Fight For Gay Rights In Anglican Church Goes On

The Reverend Richard Kirker of the Anglican Church in England has been waging a fight for many decades to recognize the rights of gays and lesbians, but has decided to retire and allow others to continue the struggle for equal rights for fellow Christians. He has endeavored to promote torance and respect for gays and lesbians while directing the Gay and Lesbian and Gay Christian Movement. The Anglican Church has been torn apart by the fanatic anti-gay stance of Archbishop Peter Akinola of Nigeria who has become a world wide leader in the movement to suppress any gay rights in the church. Even Rowan Williams, the Archlbishop of Canterbury, has come out against the ordination by American Episcopalians of a gay bishop.

Anyone who engaged in such ongoing struggles for human rights is bound to become weary and a bit pessimistic as the forces of intolerance marshall their forces in pursuit of hatred. A fatigued Kirker noted: “The situation is appalling. Life for gay priests is immeasureably worse than when I s tarted doing this job because of the obsessive scrutiny of those who hate us.” We suspect he underestimates the success that has been achieved over the past twenty years in pursuit of gay and lesbian rights. At least now, there are gay bishops and the Anglican Church is finally confronting the issue. Silence m ay be golden and peaceful, but it never results in action.

  • Chris Eve

    There were gay bishops twenty years ago too. They were just not open about their sexuality. I suspect Rev. Kirker was hoping for a little more progress after two decades than just a discussion.
    What disturbs me is the lack of charity and respect inherent in the process – and to refuse to worship together and take communion is demeaning.
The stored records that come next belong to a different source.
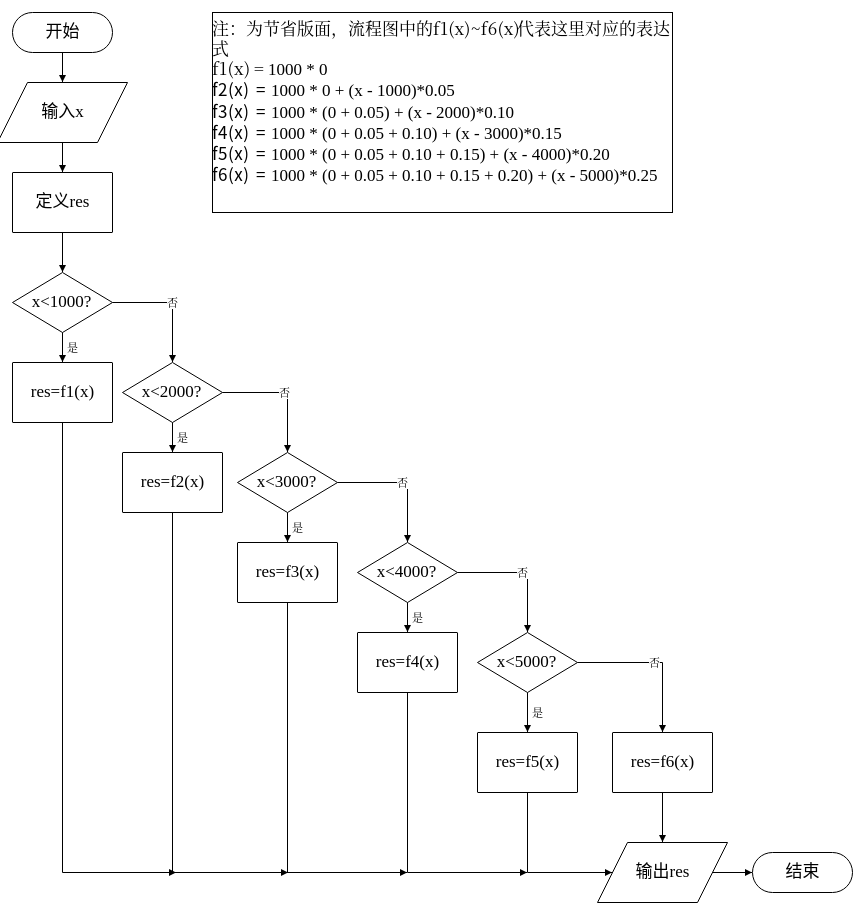
<!DOCTYPE html>
<html lang="zh-CN">
<head>
<meta charset="utf-8">
<title>流程图</title>
<style>
:root {
  --ink: #000;
  --paper: #fff;
  --text: "Liberation Serif", "Noto Sans CJK SC", serif;
  --song: "Noto Serif CJK SC", serif;
  --hei: "Noto Sans CJK SC", sans-serif;
}
* { box-sizing: border-box; }
html, body { margin: 0; overflow: hidden; background: var(--paper); }
.flowchart {
  position: relative;
  width: 865px;
  height: 915px;
  overflow: hidden;
  background: var(--paper);
  color: var(--ink);
  font: 17px/20px var(--text);
}
.connectors { position: absolute; left: 0; top: 0; width: 865px; height: 915px; }
.connectors path, .connectors polygon { fill: none; stroke: var(--ink); stroke-width: 1; }
.connectors .flow { marker-end: url(#arrow); }
.connectors marker path { fill: var(--ink); stroke: none; }

.node {
  position: absolute;
  left: var(--x);
  top: var(--y);
  width: 101px;
  height: 61px;
  padding-bottom: 2px;
  display: flex;
  align-items: center;
  justify-content: center;
  white-space: nowrap;
}
.process { border: 1px solid var(--ink); border-radius: 1px; }
.terminal { height: 41px; border: 1px solid var(--ink); border-radius: 21px; }

.branch {
  position: absolute;
  left: var(--x);
  top: var(--y);
  width: 11px;
  height: 13px;
  font: 11px/13px var(--song);
  text-align: center;
  background: var(--paper);
}

.note {
  position: absolute;
  left: 212px;
  top: 12px;
  width: 461px;
  height: 201px;
  padding-top: 5px;
  border: 1px solid var(--ink);
  white-space: nowrap;
}
.note p { margin: 0 0 1px -1px; font-family: var(--song); font-weight: 300; line-height: 20px; }
.note .range { display: inline-block; width: 84px; letter-spacing: 0.3px; }
.formulas { margin: 0 0 0 -1px; }
.formulas div { display: flex; align-items: baseline; height: 21.3px; line-height: 21.3px; }
.formulas dt { width: 59px; font: 17px/17px var(--hei); display: flex; }
.formulas dt b { width: 44px; font-weight: 400; letter-spacing: 0.5px; }
.formulas dd { margin: 0; }
.formulas .light dt { width: 56px; font-family: var(--song); font-weight: 300; }
.formulas .light b { width: 42px; font-weight: 300; }
</style>
</head>
<body>
<main class="flowchart">
  <svg class="connectors" viewBox="0 0 865 915" aria-hidden="true">
    <defs>
      <marker id="arrow" markerUnits="userSpaceOnUse" markerWidth="8" markerHeight="8" refX="7" refY="4" orient="auto">
        <path d="M0 0.5L7 4L0 7.5Z"/>
      </marker>
      <polygon id="diamond" points="0.5,30.5 50.5,0.5 100.5,30.5 50.5,60.5"/>
      <polygon id="slant" points="30.5,0.5 130.5,0.5 100.5,60.5 0.5,60.5"/>
    </defs>

    <use href="#slant" x="-3" y="82"/>
    <use href="#slant" x="597" y="842"/>
    <use href="#diamond" x="12" y="272"/>
    <use href="#diamond" x="122" y="362"/>
    <use href="#diamond" x="237" y="452"/>
    <use href="#diamond" x="357" y="542"/>
    <use href="#diamond" x="477" y="632"/>

    <path class="flow" d="M62.5 52.5V82"/>
    <path class="flow" d="M62.5 142.5V172"/>
    <path class="flow" d="M62.5 232.5V272"/>

    <path class="flow" d="M62.5 332.5V362"/>
    <path class="flow" d="M172.5 422.5V452"/>
    <path class="flow" d="M287.5 512.5V542"/>
    <path class="flow" d="M407.5 602.5V632"/>
    <path class="flow" d="M527.5 692.5V732"/>

    <path class="flow" d="M112.5 302.5H172.5V362"/>
    <path class="flow" d="M222.5 392.5H287.5V452"/>
    <path class="flow" d="M337.5 482.5H407.5V542"/>
    <path class="flow" d="M457.5 572.5H527.5V632"/>
    <path class="flow" d="M577.5 662.5H662.5V732"/>

    <path class="flow" d="M62.5 422.5V872.5H176"/>
    <path class="flow" d="M172.5 512.5V872.5H288"/>
    <path class="flow" d="M287.5 602.5V872.5H407"/>
    <path class="flow" d="M407.5 692.5V872.5H527"/>
    <path class="flow" d="M527.5 792.5V872.5H612"/>
    <path class="flow" d="M662.5 792.5V842"/>
    <path class="flow" d="M712.5 872.5H752"/>
  </svg>

  <div class="node terminal" style="--x:12px;--y:12px">开始</div>
  <div class="node" style="--x:12px;--y:82px">输入x</div>
  <div class="node process" style="--x:12px;--y:172px">定义res</div>

  <div class="node" style="--x:11px;--y:272px">x&lt;1000?</div>
  <div class="node" style="--x:121px;--y:362px">x&lt;2000?</div>
  <div class="node" style="--x:236px;--y:452px">x&lt;3000?</div>
  <div class="node" style="--x:356px;--y:542px">x&lt;4000?</div>
  <div class="node" style="--x:476px;--y:632px">x&lt;5000?</div>

  <div class="node process" style="--x:12px;--y:362px">res=f1(x)</div>
  <div class="node process" style="--x:122px;--y:452px">res=f2(x)</div>
  <div class="node process" style="--x:237px;--y:542px">res=f3(x)</div>
  <div class="node process" style="--x:357px;--y:632px">res=f4(x)</div>
  <div class="node process" style="--x:477px;--y:732px">res=f5(x)</div>
  <div class="node process" style="--x:612px;--y:732px">res=f6(x)</div>

  <div class="node" style="--x:612px;--y:842px">输出res</div>
  <div class="node terminal" style="--x:752px;--y:852px">结束</div>

  <span class="branch" style="--x:67px;--y:341px">是</span>
  <span class="branch" style="--x:177px;--y:431px">是</span>
  <span class="branch" style="--x:292px;--y:521px">是</span>
  <span class="branch" style="--x:412px;--y:611px">是</span>
  <span class="branch" style="--x:532px;--y:706px">是</span>

  <span class="branch" style="--x:167px;--y:296px">否</span>
  <span class="branch" style="--x:279px;--y:386px">否</span>
  <span class="branch" style="--x:397px;--y:476px">否</span>
  <span class="branch" style="--x:517px;--y:566px">否</span>
  <span class="branch" style="--x:649px;--y:656px">否</span>

  <section class="note">
    <p>注：为节省版面，流程图中的<span class="range">f1(x)~f6(x)</span>代表这里对应的表达<br>式</p>
    <dl class="formulas">
      <div class="light"><dt><b>f1(x)</b>=</dt><dd>1000 * 0</dd></div>
      <div><dt><b>f2(x)</b>=</dt><dd>1000 * 0 + (x - 1000)*0.05</dd></div>
      <div><dt><b>f3(x)</b>=</dt><dd>1000 * (0 + 0.05) + (x - 2000)*0.10</dd></div>
      <div><dt><b>f4(x)</b>=</dt><dd>1000 * (0 + 0.05 + 0.10) + (x - 3000)*0.15</dd></div>
      <div><dt><b>f5(x)</b>=</dt><dd>1000 * (0 + 0.05 + 0.10 + 0.15) + (x - 4000)*0.20</dd></div>
      <div><dt><b>f6(x)</b>=</dt><dd>1000 * (0 + 0.05 + 0.10 + 0.15 + 0.20) + (x - 5000)*0.25</dd></div>
    </dl>
  </section>
</main>
</body>
</html>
The Eucharist ought to be recognised as a Bond of Affection. If we cannot worship together, then everything else we may claim to believe is really rather hollow.

  • Fred Stopsky